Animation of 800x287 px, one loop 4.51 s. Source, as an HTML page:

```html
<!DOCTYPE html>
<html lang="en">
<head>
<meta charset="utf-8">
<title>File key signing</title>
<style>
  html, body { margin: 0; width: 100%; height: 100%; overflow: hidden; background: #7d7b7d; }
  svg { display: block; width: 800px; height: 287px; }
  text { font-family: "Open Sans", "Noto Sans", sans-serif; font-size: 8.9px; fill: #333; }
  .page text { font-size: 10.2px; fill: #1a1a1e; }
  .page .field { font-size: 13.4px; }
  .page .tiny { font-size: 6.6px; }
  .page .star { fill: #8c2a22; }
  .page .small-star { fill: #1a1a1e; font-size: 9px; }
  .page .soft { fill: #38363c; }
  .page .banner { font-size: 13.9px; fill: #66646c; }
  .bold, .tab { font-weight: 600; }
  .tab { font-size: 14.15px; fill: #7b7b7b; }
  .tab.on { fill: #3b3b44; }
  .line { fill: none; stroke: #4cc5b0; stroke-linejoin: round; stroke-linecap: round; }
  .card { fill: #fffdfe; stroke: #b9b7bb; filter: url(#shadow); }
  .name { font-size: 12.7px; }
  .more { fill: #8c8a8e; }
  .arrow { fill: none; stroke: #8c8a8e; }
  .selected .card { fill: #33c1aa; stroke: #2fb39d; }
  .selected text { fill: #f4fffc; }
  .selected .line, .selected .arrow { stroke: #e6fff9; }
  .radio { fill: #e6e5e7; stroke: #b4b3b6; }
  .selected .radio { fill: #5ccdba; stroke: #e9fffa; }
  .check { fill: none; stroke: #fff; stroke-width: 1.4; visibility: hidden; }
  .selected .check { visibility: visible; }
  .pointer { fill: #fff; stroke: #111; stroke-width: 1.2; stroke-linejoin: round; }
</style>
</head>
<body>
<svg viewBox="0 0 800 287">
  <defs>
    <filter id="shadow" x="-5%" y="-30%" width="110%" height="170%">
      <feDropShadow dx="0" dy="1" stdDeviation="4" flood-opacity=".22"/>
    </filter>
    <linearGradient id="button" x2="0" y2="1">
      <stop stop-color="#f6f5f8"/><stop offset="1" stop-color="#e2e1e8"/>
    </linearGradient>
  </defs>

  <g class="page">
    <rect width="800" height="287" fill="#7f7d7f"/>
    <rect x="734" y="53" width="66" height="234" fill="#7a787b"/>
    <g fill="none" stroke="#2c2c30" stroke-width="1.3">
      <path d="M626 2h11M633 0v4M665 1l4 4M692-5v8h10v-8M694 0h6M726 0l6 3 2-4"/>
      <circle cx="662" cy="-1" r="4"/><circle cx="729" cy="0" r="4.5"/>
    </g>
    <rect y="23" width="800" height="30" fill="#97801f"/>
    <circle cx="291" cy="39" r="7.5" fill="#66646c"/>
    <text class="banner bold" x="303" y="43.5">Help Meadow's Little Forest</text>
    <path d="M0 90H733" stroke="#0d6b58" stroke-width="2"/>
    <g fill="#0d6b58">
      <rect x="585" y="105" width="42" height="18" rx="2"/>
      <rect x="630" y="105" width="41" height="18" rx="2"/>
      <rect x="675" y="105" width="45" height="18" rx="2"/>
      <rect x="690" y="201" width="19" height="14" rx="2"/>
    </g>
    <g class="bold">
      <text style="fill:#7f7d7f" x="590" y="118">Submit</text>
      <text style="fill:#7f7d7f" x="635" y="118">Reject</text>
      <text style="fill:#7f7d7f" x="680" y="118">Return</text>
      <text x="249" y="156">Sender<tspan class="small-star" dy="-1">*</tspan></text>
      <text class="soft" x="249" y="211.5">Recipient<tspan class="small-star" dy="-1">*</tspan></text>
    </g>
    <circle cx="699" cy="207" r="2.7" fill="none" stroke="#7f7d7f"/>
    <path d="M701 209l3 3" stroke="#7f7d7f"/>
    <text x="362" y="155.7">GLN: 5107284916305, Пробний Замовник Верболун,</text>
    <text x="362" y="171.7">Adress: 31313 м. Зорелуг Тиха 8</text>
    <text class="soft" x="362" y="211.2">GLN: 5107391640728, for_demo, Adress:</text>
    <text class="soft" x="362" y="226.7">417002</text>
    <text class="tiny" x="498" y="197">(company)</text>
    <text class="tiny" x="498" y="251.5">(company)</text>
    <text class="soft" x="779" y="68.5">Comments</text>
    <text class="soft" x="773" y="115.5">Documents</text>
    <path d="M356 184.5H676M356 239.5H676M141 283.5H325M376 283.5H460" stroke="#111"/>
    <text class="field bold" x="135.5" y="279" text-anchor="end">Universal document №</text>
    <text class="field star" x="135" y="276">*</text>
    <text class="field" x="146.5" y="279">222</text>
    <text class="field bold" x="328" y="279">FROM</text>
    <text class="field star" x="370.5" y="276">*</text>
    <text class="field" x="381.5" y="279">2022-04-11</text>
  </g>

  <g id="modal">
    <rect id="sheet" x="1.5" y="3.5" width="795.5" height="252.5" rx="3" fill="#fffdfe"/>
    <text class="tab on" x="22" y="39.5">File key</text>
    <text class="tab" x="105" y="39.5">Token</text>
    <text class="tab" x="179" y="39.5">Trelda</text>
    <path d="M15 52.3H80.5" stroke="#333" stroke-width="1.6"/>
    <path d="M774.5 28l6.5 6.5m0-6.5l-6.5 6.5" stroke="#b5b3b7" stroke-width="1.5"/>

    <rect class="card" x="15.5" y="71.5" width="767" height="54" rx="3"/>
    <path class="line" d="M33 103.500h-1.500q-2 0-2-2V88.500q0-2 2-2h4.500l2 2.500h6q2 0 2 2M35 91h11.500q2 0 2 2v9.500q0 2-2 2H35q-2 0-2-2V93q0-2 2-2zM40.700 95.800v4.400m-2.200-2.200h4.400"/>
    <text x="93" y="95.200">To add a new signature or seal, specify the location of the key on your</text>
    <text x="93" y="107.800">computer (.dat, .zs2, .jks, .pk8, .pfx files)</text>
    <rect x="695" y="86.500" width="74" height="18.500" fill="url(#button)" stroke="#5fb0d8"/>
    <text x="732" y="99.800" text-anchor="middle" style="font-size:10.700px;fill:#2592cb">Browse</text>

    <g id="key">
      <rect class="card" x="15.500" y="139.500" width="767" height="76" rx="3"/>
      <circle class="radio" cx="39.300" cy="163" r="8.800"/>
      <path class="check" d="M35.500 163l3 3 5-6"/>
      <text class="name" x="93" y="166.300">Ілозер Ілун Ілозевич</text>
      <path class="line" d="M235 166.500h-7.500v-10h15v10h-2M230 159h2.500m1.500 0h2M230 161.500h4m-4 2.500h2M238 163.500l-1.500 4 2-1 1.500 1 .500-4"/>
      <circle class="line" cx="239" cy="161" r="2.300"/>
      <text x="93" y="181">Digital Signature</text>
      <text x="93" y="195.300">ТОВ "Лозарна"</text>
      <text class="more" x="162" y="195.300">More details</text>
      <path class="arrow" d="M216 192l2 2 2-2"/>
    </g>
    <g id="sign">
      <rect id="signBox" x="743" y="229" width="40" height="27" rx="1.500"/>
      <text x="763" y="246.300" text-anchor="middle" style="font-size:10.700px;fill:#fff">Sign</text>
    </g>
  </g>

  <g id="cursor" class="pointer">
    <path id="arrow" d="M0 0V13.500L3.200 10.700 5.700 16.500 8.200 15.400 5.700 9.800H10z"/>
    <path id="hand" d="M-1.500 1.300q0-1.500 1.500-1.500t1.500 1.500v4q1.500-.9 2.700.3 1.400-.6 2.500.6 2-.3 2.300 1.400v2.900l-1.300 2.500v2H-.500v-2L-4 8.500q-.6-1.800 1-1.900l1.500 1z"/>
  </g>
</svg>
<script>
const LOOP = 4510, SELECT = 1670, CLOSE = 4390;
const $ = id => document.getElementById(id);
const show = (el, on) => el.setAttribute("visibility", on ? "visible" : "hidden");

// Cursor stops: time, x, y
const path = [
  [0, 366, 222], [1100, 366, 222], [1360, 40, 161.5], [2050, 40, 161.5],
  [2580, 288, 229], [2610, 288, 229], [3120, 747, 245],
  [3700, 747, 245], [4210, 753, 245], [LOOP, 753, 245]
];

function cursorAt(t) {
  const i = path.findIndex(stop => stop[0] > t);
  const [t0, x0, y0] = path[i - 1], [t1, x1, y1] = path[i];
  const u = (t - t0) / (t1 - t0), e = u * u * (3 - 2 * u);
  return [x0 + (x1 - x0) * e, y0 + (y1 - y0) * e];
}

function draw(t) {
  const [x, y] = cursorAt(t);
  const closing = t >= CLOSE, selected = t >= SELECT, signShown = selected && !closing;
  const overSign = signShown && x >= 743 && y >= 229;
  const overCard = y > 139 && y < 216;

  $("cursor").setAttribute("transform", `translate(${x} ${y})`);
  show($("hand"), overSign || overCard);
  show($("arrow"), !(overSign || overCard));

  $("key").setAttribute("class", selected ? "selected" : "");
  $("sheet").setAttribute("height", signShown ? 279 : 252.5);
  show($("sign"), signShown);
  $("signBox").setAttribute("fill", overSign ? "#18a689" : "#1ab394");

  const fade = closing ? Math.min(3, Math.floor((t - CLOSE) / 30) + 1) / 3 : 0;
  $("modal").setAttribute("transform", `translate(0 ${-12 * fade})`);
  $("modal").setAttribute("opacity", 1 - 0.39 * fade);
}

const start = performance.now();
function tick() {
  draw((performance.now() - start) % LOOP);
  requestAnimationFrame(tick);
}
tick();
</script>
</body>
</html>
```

--- What needs to be done ---
Make a list of all lines in the data that contain "setAttribute".

--- Task output ---
const show = (el, on) => el.setAttribute("visibility", on ? "visible" : "hidden");
  $("cursor").setAttribute("transform", `translate(${x} ${y})`);
  $("key").setAttribute("class", selected ? "selected" : "");
  $("sheet").setAttribute("height", signShown ? 279 : 252.5);
  $("signBox").setAttribute("fill", overSign ? "#18a689" : "#1ab394");
  $("modal").setAttribute("transform", `translate(0 ${-12 * fade})`);
  $("modal").setAttribute("opacity", 1 - 0.39 * fade);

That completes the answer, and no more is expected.